Sanders needs to win in Massachusetts to stay in the race. From recent polling that looks like it would be a big upset.
If he wins in Oklahoma, Vermont and Massachusetts, he remains perfectly viable, IMO. Otherwise, it’s kitty by the door even though his has been able to raise enormous amounts of cash ($40 million in February) for his campaign.
If he does win those states, he can pin his hopes on New York and California.
Unlike many of the GOPers who’ve dropped out, he won’t owe millions when the dust settles.
PredictIt as of approximately now:
Clinton Sanders Vermont 1.0% 99.0% Oklahoma 57.7% 42.3% Colorado 63.4% 36.6% Minnesota 72.1% 27.9% Massachusetts 78.6% 21.4% Texas 98.0% 2.0% Virginia 98.0% 2.0% Arkansas 99.0% 1.0% Tennessee 99.0% 1.0% Alabama 99.0% 1.0% Georgia 99.0% 1.0%
Oklahoma has bounced around quite a bit in reaction to polls. The most recently released poll has Clinton +9, but it also a huge 29% undecided which doesn’t seem right this close to the election.
I’m not sure why Colorado has shifted so much. One argument presented in the PredictIt comments thread is that Eastern time zone states might be called as big wins for Clinton before the caucus even starts in Colorado and that this will depress Sanders turn out. I’m not sure I buy that.
I’m in Colorado, and will caucus for Clinton tonight. I am a middle-aged, over-educated, upper middle class white person, as are most of my friends here in Boulder. My wife is undecided between Clinton and Sanders, and I’d say my friends are split, with a slight bias toward Clinton. We’ve received one in-person contact from a Clinton canvasser, none from Sanders, but I think Sanders is stronger in the neighborhoods closer to the CU campus.
Looks like it will be very close.
Interesting to see on Facebook that when Bernie babies post their copy and paste spam into the comments section of news articles, they’re getting a lot of angry feedback.
I can hope that it’s a sign that Bernie is crushed on Super Tuesday and only takes Vermont
I am also in CO, but I’m not from here and almost no one I work with is either. I’ll be caucusing for Clinton and the only other person that I know is caucusing is going for Sanders.
I have not been contacted by either campaign.
I’m in Lakewood and work in Westminster.
Around 1,200 CU chemistry students can get out of an exam today if the caucus and provide a selfie verifying that they caucused.
This may help Sanders.
Sanders is the only candidate of either party who has not campaigned at all in Tennessee.
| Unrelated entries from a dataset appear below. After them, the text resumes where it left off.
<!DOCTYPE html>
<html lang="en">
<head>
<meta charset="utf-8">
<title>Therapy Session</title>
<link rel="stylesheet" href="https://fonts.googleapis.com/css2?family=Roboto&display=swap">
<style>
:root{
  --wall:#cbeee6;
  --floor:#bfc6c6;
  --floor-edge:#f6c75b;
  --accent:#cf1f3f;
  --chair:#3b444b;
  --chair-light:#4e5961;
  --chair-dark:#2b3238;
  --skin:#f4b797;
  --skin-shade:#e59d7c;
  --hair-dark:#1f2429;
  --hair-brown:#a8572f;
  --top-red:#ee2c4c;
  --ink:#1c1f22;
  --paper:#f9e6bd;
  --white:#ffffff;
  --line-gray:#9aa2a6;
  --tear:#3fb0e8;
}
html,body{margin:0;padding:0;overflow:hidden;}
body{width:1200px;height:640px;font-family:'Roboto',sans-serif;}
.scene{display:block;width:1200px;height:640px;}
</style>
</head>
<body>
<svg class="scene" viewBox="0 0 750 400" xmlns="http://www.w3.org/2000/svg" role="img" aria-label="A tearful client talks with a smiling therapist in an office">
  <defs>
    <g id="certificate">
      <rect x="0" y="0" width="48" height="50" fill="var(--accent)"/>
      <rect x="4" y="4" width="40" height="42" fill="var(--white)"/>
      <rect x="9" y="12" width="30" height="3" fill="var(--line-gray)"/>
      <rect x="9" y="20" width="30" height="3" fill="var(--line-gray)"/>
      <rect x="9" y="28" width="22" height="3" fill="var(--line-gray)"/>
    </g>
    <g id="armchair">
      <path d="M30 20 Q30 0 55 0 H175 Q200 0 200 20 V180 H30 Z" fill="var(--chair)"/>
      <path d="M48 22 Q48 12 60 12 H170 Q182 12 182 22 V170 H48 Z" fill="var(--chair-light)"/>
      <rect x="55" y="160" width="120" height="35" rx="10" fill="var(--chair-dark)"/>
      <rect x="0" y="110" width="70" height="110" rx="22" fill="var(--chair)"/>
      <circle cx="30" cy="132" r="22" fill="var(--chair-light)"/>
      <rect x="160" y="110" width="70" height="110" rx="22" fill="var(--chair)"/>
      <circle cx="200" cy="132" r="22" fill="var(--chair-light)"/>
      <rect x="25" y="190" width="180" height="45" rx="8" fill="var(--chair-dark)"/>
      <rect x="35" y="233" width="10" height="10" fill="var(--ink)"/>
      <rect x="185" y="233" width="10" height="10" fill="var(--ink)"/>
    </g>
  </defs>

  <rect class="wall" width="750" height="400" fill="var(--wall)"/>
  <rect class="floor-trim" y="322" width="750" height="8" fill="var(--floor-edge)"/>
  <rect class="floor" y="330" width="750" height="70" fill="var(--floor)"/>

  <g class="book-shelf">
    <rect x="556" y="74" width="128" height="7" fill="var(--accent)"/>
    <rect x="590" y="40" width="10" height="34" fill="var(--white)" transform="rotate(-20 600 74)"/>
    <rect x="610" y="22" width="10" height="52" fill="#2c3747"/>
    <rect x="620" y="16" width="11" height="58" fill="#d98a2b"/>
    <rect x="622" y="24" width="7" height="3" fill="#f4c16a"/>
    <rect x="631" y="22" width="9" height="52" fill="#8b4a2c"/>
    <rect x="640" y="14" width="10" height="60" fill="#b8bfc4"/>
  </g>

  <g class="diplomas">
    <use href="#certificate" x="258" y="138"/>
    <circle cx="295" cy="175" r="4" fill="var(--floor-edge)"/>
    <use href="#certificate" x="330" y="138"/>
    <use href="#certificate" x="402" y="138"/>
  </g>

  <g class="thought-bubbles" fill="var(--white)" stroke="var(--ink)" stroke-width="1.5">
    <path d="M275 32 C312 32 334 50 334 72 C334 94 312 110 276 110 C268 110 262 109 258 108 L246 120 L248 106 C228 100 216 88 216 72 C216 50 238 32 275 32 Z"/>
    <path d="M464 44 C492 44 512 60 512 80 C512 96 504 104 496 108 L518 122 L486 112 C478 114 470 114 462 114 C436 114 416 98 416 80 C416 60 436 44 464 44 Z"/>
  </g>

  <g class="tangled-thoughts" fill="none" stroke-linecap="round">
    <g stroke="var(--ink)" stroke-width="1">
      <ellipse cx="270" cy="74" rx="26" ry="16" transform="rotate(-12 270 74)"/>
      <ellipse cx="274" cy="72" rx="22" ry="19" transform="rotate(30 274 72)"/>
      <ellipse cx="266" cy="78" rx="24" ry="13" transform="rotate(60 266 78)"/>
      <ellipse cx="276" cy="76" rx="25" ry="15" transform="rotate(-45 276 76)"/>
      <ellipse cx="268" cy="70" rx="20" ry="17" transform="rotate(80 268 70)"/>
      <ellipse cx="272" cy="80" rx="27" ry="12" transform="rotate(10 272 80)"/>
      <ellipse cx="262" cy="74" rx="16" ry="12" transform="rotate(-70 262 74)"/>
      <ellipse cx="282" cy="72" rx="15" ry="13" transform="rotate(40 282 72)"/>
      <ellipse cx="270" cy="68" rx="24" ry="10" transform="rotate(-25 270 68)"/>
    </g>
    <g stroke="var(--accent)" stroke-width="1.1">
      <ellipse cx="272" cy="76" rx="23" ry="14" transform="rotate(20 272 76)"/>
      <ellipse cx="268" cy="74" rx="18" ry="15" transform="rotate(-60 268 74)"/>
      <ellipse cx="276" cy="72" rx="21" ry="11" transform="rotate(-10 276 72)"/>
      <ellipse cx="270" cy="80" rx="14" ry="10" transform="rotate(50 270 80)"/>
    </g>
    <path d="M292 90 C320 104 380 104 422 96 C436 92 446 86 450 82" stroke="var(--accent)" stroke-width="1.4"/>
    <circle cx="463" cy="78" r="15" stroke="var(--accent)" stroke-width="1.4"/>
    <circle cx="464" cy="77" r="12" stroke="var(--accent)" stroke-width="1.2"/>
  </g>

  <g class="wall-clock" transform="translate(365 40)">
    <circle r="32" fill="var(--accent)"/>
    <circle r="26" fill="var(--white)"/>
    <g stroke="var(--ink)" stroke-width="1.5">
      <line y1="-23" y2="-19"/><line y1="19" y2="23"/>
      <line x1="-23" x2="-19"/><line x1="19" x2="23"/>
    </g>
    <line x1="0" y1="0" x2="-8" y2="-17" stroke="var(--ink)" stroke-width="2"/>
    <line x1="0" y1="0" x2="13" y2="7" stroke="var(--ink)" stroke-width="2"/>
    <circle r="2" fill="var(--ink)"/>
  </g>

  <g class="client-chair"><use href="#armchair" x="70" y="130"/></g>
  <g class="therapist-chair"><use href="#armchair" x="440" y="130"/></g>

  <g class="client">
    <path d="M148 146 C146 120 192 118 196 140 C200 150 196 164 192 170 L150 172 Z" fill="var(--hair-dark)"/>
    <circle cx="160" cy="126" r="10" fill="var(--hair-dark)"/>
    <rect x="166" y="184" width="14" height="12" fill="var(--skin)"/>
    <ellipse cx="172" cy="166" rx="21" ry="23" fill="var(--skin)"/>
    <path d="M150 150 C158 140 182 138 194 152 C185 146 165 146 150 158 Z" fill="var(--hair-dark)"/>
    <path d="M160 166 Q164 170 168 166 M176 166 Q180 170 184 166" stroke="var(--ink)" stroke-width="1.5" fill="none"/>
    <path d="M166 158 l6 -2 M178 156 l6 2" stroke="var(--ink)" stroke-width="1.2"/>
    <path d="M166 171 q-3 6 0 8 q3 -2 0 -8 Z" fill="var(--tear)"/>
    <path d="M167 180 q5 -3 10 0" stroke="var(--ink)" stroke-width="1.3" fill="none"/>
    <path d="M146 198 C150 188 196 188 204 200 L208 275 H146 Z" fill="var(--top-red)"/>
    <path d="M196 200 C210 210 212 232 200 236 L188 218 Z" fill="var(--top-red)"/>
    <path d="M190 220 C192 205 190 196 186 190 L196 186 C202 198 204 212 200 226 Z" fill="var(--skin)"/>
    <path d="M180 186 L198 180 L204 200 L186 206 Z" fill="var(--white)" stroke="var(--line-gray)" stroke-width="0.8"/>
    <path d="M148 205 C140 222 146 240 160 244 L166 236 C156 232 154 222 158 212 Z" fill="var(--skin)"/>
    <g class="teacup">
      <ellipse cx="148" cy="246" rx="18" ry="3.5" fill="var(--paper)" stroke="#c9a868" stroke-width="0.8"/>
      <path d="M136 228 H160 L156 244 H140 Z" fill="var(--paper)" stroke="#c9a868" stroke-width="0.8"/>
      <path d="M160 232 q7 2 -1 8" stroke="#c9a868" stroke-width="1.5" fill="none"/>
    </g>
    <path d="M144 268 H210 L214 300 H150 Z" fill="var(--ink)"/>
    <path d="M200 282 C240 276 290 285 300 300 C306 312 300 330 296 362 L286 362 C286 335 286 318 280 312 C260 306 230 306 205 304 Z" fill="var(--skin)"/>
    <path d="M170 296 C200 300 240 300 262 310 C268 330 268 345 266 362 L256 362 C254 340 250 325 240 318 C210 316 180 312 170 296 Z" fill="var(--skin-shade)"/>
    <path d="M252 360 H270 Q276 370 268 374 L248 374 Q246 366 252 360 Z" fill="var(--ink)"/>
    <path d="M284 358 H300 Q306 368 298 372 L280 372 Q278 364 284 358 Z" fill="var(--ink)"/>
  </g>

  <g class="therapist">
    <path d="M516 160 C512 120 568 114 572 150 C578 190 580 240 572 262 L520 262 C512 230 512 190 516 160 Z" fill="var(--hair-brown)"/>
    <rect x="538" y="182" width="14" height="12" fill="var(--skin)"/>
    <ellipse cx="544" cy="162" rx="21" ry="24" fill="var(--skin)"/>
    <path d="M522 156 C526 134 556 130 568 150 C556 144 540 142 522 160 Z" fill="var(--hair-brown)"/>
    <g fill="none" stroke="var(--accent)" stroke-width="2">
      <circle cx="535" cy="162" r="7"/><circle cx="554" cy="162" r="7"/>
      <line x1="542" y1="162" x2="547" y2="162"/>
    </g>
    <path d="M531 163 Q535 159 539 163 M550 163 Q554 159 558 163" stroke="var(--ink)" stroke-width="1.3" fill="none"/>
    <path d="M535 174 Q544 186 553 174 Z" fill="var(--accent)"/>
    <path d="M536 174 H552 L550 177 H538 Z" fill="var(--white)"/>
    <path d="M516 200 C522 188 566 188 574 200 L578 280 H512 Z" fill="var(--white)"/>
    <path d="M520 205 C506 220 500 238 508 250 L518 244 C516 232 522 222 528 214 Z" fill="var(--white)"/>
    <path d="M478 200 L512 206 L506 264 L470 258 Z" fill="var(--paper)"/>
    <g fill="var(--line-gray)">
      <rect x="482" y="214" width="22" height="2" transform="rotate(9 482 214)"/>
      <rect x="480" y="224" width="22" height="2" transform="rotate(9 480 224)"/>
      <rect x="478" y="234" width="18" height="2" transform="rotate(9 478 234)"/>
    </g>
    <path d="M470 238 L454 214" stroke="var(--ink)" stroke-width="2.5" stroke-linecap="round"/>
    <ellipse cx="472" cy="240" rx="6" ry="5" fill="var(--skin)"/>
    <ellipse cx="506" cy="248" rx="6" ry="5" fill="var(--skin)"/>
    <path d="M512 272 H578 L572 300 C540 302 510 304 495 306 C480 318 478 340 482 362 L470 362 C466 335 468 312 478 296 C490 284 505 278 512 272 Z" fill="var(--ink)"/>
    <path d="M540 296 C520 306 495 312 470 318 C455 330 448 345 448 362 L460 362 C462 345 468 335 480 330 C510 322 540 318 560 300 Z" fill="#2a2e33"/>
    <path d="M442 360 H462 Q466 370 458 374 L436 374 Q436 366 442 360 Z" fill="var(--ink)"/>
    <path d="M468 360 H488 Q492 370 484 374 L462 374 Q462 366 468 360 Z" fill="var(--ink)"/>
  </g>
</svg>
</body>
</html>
I haven’t even seen a TV ad for him, and I’ve seen several for Clinton. So my point is giving him a 1% chance to win is absurdly optimistic.
I read somewhere that Sanders is only running TV ads in five Super Tuesday states: CO, MA, MN, OK, and VT.